▼▼▼

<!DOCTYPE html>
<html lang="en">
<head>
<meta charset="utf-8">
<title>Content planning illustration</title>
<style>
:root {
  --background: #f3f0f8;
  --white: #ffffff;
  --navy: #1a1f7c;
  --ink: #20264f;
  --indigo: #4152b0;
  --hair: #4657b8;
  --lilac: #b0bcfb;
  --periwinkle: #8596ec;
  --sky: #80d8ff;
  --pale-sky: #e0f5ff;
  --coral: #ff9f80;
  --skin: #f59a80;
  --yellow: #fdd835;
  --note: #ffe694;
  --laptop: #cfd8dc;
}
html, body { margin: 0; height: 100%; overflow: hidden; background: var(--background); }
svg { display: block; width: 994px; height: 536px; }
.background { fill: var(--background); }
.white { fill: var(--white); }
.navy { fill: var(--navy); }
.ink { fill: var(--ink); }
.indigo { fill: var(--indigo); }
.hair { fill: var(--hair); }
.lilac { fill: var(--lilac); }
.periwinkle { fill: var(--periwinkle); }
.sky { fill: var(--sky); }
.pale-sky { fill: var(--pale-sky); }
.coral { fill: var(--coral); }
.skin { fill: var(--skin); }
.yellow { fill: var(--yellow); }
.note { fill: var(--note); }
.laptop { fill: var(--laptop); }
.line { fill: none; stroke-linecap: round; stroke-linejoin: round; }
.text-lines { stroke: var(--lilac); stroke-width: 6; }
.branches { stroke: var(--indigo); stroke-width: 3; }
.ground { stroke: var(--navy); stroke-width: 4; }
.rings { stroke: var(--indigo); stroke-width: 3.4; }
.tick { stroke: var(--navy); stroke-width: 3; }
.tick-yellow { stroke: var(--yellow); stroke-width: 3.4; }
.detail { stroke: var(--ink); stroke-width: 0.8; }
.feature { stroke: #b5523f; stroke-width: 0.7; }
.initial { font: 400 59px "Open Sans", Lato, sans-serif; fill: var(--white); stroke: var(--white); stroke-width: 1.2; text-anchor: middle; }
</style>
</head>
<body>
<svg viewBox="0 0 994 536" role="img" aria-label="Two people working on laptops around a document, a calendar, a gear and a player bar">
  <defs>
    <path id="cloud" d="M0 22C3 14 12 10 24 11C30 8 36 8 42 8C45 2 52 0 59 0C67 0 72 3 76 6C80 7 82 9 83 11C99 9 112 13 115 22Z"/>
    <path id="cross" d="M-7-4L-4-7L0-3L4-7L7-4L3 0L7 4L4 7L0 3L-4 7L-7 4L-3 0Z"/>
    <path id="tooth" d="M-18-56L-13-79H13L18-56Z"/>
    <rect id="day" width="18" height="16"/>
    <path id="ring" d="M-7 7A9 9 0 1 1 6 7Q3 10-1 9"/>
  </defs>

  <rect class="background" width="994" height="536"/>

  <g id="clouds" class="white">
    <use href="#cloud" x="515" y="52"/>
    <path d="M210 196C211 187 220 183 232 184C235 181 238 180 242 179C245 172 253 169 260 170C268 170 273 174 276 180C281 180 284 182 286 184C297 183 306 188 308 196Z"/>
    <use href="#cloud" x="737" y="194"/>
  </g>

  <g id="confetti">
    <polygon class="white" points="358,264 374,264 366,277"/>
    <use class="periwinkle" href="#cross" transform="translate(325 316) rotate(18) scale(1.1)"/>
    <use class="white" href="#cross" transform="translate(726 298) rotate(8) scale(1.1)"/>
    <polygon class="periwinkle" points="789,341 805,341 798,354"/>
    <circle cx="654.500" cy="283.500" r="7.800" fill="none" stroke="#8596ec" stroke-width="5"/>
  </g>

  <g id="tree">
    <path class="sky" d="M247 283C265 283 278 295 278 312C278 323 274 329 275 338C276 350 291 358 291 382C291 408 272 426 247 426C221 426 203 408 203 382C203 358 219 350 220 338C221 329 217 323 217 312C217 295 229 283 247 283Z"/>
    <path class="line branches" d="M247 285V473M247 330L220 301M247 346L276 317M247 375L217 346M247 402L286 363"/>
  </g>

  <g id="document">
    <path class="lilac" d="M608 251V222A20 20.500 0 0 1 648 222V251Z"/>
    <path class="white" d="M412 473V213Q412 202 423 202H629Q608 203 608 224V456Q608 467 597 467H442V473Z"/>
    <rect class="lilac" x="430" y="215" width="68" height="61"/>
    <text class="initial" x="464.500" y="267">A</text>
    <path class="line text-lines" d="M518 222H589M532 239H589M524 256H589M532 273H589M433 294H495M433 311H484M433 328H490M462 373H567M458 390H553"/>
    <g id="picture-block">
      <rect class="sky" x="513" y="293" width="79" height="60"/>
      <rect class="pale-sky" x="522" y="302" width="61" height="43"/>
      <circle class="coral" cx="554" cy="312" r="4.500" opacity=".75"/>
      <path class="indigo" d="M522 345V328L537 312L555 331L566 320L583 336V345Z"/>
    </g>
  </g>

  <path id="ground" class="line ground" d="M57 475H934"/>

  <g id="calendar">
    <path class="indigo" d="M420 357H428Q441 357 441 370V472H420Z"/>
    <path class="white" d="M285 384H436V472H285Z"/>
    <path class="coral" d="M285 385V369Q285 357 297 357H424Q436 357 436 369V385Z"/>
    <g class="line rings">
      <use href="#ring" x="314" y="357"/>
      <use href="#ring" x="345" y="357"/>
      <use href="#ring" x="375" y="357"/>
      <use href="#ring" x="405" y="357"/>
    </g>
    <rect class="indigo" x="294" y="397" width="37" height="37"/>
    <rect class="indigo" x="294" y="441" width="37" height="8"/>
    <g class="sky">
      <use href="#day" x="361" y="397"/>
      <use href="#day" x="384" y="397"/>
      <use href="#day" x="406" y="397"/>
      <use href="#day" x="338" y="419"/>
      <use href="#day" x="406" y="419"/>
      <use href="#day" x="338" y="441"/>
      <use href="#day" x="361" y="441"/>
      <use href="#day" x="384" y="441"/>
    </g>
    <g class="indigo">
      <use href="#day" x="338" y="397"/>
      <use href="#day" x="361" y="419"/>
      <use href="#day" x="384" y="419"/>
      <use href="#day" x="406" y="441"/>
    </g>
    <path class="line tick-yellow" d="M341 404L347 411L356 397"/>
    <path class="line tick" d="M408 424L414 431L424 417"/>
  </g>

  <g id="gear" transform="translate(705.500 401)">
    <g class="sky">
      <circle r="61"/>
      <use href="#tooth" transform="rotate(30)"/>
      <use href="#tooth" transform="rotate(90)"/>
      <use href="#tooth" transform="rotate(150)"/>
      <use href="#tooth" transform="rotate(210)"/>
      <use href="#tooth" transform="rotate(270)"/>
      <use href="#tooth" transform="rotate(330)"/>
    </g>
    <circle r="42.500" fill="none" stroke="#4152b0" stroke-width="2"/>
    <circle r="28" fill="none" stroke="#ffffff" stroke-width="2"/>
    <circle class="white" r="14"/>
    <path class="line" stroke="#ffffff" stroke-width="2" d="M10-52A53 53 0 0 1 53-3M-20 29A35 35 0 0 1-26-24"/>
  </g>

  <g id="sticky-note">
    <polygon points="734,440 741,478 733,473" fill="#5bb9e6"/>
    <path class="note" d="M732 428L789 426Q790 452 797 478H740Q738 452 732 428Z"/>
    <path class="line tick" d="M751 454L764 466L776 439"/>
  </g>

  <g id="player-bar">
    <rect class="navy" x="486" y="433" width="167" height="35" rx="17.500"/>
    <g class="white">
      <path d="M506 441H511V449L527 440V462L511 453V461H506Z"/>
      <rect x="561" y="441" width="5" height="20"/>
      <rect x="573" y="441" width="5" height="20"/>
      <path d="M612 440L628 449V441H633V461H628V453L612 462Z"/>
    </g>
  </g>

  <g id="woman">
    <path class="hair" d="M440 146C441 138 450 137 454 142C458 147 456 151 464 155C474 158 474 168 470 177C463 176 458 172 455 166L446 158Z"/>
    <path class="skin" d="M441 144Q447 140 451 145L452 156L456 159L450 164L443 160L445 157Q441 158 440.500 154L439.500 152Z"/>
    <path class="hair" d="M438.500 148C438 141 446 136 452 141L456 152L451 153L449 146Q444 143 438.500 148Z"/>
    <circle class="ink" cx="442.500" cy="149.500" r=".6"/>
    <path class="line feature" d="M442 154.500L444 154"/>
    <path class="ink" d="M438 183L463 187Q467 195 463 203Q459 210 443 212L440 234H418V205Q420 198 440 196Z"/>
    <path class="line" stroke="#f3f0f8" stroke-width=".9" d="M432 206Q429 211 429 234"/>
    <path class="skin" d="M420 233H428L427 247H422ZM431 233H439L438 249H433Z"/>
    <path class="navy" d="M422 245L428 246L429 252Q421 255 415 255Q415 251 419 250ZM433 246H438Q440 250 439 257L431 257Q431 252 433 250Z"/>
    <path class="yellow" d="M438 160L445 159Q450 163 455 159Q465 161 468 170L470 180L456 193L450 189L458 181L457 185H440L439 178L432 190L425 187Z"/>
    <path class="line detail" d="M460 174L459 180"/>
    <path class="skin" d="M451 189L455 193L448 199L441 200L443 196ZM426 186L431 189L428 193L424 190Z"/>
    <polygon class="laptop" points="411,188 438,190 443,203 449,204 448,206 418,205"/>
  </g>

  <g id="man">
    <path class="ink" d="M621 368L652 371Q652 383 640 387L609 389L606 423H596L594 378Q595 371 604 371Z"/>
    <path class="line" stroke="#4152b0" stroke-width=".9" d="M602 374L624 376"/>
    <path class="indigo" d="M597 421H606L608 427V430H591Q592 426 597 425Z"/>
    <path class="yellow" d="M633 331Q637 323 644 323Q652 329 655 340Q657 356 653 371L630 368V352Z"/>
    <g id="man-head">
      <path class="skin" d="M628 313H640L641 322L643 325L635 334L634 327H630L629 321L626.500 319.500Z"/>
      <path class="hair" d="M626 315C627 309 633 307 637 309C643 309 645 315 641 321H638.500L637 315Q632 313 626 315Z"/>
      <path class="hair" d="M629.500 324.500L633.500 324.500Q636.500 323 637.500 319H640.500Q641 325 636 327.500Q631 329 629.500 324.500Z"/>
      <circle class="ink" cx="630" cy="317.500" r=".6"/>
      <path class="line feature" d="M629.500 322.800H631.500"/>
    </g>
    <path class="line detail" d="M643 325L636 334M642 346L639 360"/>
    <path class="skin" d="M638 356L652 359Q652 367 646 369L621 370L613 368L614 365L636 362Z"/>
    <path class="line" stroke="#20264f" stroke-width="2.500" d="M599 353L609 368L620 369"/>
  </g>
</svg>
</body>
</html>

▲▲▲

> Work instruction
Look through the entries above for the word "transform". Copy every line where it shows up.

> Result
    <use class="periwinkle" href="#cross" transform="translate(325 316) rotate(18) scale(1.1)"/>
    <use class="white" href="#cross" transform="translate(726 298) rotate(8) scale(1.1)"/>
  <g id="gear" transform="translate(705.500 401)">
      <use href="#tooth" transform="rotate(30)"/>
      <use href="#tooth" transform="rotate(90)"/>
      <use href="#tooth" transform="rotate(150)"/>
      <use href="#tooth" transform="rotate(210)"/>
      <use href="#tooth" transform="rotate(270)"/>
      <use href="#tooth" transform="rotate(330)"/>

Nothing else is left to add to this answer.